Plain-text document sources:
▬▬▬▬▬▬▬▬▬▬

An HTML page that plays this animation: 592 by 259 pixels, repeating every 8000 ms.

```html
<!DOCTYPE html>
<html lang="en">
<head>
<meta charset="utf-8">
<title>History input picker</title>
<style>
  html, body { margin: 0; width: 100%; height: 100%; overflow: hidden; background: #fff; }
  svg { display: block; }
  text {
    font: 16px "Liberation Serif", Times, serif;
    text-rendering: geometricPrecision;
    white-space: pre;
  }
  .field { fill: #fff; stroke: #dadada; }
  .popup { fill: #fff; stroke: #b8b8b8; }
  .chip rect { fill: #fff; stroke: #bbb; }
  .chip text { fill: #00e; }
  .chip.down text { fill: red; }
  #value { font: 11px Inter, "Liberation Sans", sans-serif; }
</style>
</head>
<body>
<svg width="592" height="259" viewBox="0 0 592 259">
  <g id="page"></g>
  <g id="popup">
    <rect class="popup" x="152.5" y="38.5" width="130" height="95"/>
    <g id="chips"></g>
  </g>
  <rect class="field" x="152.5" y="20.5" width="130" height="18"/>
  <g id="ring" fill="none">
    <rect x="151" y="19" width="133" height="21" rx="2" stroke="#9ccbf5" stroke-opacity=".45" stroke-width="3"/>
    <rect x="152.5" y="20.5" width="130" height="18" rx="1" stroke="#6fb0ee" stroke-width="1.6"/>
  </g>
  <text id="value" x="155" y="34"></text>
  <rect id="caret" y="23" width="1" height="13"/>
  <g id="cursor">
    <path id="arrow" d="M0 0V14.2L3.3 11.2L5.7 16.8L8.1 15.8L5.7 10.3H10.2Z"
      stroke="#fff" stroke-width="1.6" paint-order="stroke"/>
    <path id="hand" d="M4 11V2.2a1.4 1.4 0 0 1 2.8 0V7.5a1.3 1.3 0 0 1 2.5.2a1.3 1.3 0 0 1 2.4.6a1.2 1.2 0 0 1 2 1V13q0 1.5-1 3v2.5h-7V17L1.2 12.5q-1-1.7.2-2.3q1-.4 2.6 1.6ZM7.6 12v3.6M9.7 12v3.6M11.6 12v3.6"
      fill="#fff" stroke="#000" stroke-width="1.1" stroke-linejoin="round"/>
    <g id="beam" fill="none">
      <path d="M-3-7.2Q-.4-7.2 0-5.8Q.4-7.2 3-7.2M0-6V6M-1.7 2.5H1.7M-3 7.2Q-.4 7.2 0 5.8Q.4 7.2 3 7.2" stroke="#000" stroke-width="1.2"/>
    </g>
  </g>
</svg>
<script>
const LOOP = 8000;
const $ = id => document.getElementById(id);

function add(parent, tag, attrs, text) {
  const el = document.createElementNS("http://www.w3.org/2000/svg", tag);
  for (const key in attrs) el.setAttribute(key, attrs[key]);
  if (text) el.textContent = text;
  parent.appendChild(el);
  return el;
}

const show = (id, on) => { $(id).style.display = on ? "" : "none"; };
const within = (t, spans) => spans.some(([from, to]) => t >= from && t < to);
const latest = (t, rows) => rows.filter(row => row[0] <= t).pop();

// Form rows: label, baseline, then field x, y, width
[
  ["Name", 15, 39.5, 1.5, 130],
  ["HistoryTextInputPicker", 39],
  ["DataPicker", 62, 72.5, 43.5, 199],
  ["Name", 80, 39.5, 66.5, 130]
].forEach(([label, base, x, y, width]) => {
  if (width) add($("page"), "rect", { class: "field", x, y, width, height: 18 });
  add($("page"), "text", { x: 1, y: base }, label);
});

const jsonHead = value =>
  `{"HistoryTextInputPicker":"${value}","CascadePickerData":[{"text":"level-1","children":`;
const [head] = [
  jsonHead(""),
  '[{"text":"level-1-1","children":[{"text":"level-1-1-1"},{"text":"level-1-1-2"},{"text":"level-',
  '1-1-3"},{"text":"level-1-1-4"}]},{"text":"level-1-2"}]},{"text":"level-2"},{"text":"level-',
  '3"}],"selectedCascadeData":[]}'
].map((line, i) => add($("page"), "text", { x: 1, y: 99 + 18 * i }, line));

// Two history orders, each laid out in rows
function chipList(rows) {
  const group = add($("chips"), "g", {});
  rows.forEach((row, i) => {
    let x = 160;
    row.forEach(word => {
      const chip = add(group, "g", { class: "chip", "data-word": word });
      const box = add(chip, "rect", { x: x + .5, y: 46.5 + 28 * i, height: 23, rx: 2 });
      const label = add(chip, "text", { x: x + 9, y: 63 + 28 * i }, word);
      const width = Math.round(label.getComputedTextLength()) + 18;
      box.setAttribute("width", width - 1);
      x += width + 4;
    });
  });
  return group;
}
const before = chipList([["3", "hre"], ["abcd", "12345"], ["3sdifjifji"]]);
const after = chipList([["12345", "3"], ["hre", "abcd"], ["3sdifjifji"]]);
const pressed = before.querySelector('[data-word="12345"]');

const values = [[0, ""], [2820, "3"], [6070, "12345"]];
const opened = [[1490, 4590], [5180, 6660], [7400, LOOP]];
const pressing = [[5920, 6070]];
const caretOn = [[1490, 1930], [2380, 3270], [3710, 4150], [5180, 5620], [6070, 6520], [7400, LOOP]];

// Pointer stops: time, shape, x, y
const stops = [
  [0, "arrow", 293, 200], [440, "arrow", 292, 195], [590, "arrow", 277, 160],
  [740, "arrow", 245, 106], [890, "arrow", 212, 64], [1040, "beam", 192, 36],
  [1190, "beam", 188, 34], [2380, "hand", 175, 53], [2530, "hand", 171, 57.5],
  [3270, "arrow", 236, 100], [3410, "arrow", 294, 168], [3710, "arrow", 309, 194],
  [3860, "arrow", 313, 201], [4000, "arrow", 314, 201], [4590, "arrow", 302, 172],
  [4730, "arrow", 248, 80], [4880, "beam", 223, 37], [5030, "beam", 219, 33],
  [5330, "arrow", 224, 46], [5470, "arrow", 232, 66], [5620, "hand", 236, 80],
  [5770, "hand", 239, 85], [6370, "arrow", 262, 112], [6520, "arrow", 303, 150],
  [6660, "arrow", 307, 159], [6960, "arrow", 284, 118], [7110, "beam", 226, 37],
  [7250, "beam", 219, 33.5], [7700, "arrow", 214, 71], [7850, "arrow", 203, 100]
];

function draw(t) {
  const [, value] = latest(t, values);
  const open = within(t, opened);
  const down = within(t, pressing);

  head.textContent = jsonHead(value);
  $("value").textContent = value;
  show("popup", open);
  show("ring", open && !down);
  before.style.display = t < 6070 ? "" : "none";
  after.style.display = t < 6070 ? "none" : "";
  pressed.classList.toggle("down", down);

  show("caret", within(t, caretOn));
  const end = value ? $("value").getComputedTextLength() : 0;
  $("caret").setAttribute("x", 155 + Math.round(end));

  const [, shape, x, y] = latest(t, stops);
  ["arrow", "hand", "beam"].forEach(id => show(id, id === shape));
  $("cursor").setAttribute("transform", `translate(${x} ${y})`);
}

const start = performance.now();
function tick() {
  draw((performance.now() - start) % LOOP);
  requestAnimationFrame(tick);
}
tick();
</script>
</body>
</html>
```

▬▬▬▬▬▬▬▬▬▬

**TASK STATEMENT:**
Keeping each line exactly as it is, retype all of the data.

**PROBLEM SOLUTION:**
An HTML page that plays this animation: 592 by 259 pixels, repeating every 8000 ms.

```html
<!DOCTYPE html>
<html lang="en">
<head>
<meta charset="utf-8">
<title>History input picker</title>
<style>
  html, body { margin: 0; width: 100%; height: 100%; overflow: hidden; background: #fff; }
  svg { display: block; }
  text {
    font: 16px "Liberation Serif", Times, serif;
    text-rendering: geometricPrecision;
    white-space: pre;
  }
  .field { fill: #fff; stroke: #dadada; }
  .popup { fill: #fff; stroke: #b8b8b8; }
  .chip rect { fill: #fff; stroke: #bbb; }
  .chip text { fill: #00e; }
  .chip.down text { fill: red; }
  #value { font: 11px Inter, "Liberation Sans", sans-serif; }
</style>
</head>
<body>
<svg width="592" height="259" viewBox="0 0 592 259">
  <g id="page"></g>
  <g id="popup">
    <rect class="popup" x="152.5" y="38.5" width="130" height="95"/>
    <g id="chips"></g>
  </g>
  <rect class="field" x="152.5" y="20.5" width="130" height="18"/>
  <g id="ring" fill="none">
    <rect x="151" y="19" width="133" height="21" rx="2" stroke="#9ccbf5" stroke-opacity=".45" stroke-width="3"/>
    <rect x="152.5" y="20.5" width="130" height="18" rx="1" stroke="#6fb0ee" stroke-width="1.6"/>
  </g>
  <text id="value" x="155" y="34"></text>
  <rect id="caret" y="23" width="1" height="13"/>
  <g id="cursor">
    <path id="arrow" d="M0 0V14.2L3.3 11.2L5.7 16.8L8.1 15.8L5.7 10.3H10.2Z"
      stroke="#fff" stroke-width="1.6" paint-order="stroke"/>
    <path id="hand" d="M4 11V2.2a1.4 1.4 0 0 1 2.8 0V7.5a1.3 1.3 0 0 1 2.5.2a1.3 1.3 0 0 1 2.4.6a1.2 1.2 0 0 1 2 1V13q0 1.5-1 3v2.5h-7V17L1.2 12.5q-1-1.7.2-2.3q1-.4 2.6 1.6ZM7.6 12v3.6M9.7 12v3.6M11.6 12v3.6"
      fill="#fff" stroke="#000" stroke-width="1.1" stroke-linejoin="round"/>
    <g id="beam" fill="none">
      <path d="M-3-7.2Q-.4-7.2 0-5.8Q.4-7.2 3-7.2M0-6V6M-1.7 2.5H1.7M-3 7.2Q-.4 7.2 0 5.8Q.4 7.2 3 7.2" stroke="#000" stroke-width="1.2"/>
    </g>
  </g>
</svg>
<script>
const LOOP = 8000;
const $ = id => document.getElementById(id);

function add(parent, tag, attrs, text) {
  const el = document.createElementNS("http://www.w3.org/2000/svg", tag);
  for (const key in attrs) el.setAttribute(key, attrs[key]);
  if (text) el.textContent = text;
  parent.appendChild(el);
  return el;
}

const show = (id, on) => { $(id).style.display = on ? "" : "none"; };
const within = (t, spans) => spans.some(([from, to]) => t >= from && t < to);
const latest = (t, rows) => rows.filter(row => row[0] <= t).pop();

// Form rows: label, baseline, then field x, y, width
[
  ["Name", 15, 39.5, 1.5, 130],
  ["HistoryTextInputPicker", 39],
  ["DataPicker", 62, 72.5, 43.5, 199],
  ["Name", 80, 39.5, 66.5, 130]
].forEach(([label, base, x, y, width]) => {
  if (width) add($("page"), "rect", { class: "field", x, y, width, height: 18 });
  add($("page"), "text", { x: 1, y: base }, label);
});

const jsonHead = value =>
  `{"HistoryTextInputPicker":"${value}","CascadePickerData":[{"text":"level-1","children":`;
const [head] = [
  jsonHead(""),
  '[{"text":"level-1-1","children":[{"text":"level-1-1-1"},{"text":"level-1-1-2"},{"text":"level-',
  '1-1-3"},{"text":"level-1-1-4"}]},{"text":"level-1-2"}]},{"text":"level-2"},{"text":"level-',
  '3"}],"selectedCascadeData":[]}'
].map((line, i) => add($("page"), "text", { x: 1, y: 99 + 18 * i }, line));

// Two history orders, each laid out in rows
function chipList(rows) {
  const group = add($("chips"), "g", {});
  rows.forEach((row, i) => {
    let x = 160;
    row.forEach(word => {
      const chip = add(group, "g", { class: "chip", "data-word": word });
      const box = add(chip, "rect", { x: x + .5, y: 46.5 + 28 * i, height: 23, rx: 2 });
      const label = add(chip, "text", { x: x + 9, y: 63 + 28 * i }, word);
      const width = Math.round(label.getComputedTextLength()) + 18;
      box.setAttribute("width", width - 1);
      x += width + 4;
    });
  });
  return group;
}
const before = chipList([["3", "hre"], ["abcd", "12345"], ["3sdifjifji"]]);
const after = chipList([["12345", "3"], ["hre", "abcd"], ["3sdifjifji"]]);
const pressed = before.querySelector('[data-word="12345"]');

const values = [[0, ""], [2820, "3"], [6070, "12345"]];
const opened = [[1490, 4590], [5180, 6660], [7400, LOOP]];
const pressing = [[5920, 6070]];
const caretOn = [[1490, 1930], [2380, 3270], [3710, 4150], [5180, 5620], [6070, 6520], [7400, LOOP]];

// Pointer stops: time, shape, x, y
const stops = [
  [0, "arrow", 293, 200], [440, "arrow", 292, 195], [590, "arrow", 277, 160],
  [740, "arrow", 245, 106], [890, "arrow", 212, 64], [1040, "beam", 192, 36],
  [1190, "beam", 188, 34], [2380, "hand", 175, 53], [2530, "hand", 171, 57.5],
  [3270, "arrow", 236, 100], [3410, "arrow", 294, 168], [3710, "arrow", 309, 194],
  [3860, "arrow", 313, 201], [4000, "arrow", 314, 201], [4590, "arrow", 302, 172],
  [4730, "arrow", 248, 80], [4880, "beam", 223, 37], [5030, "beam", 219, 33],
  [5330, "arrow", 224, 46], [5470, "arrow", 232, 66], [5620, "hand", 236, 80],
  [5770, "hand", 239, 85], [6370, "arrow", 262, 112], [6520, "arrow", 303, 150],
  [6660, "arrow", 307, 159], [6960, "arrow", 284, 118], [7110, "beam", 226, 37],
  [7250, "beam", 219, 33.5], [7700, "arrow", 214, 71], [7850, "arrow", 203, 100]
];

function draw(t) {
  const [, value] = latest(t, values);
  const open = within(t, opened);
  const down = within(t, pressing);

  head.textContent = jsonHead(value);
  $("value").textContent = value;
  show("popup", open);
  show("ring", open && !down);
  before.style.display = t < 6070 ? "" : "none";
  after.style.display = t < 6070 ? "none" : "";
  pressed.classList.toggle("down", down);

  show("caret", within(t, caretOn));
  const end = value ? $("value").getComputedTextLength() : 0;
  $("caret").setAttribute("x", 155 + Math.round(end));

  const [, shape, x, y] = latest(t, stops);
  ["arrow", "hand", "beam"].forEach(id => show(id, id === shape));
  $("cursor").setAttribute("transform", `translate(${x} ${y})`);
}

const start = performance.now();
function tick() {
  draw((performance.now() - start) % LOOP);
  requestAnimationFrame(tick);
}
tick();
</script>
</body>
</html>
```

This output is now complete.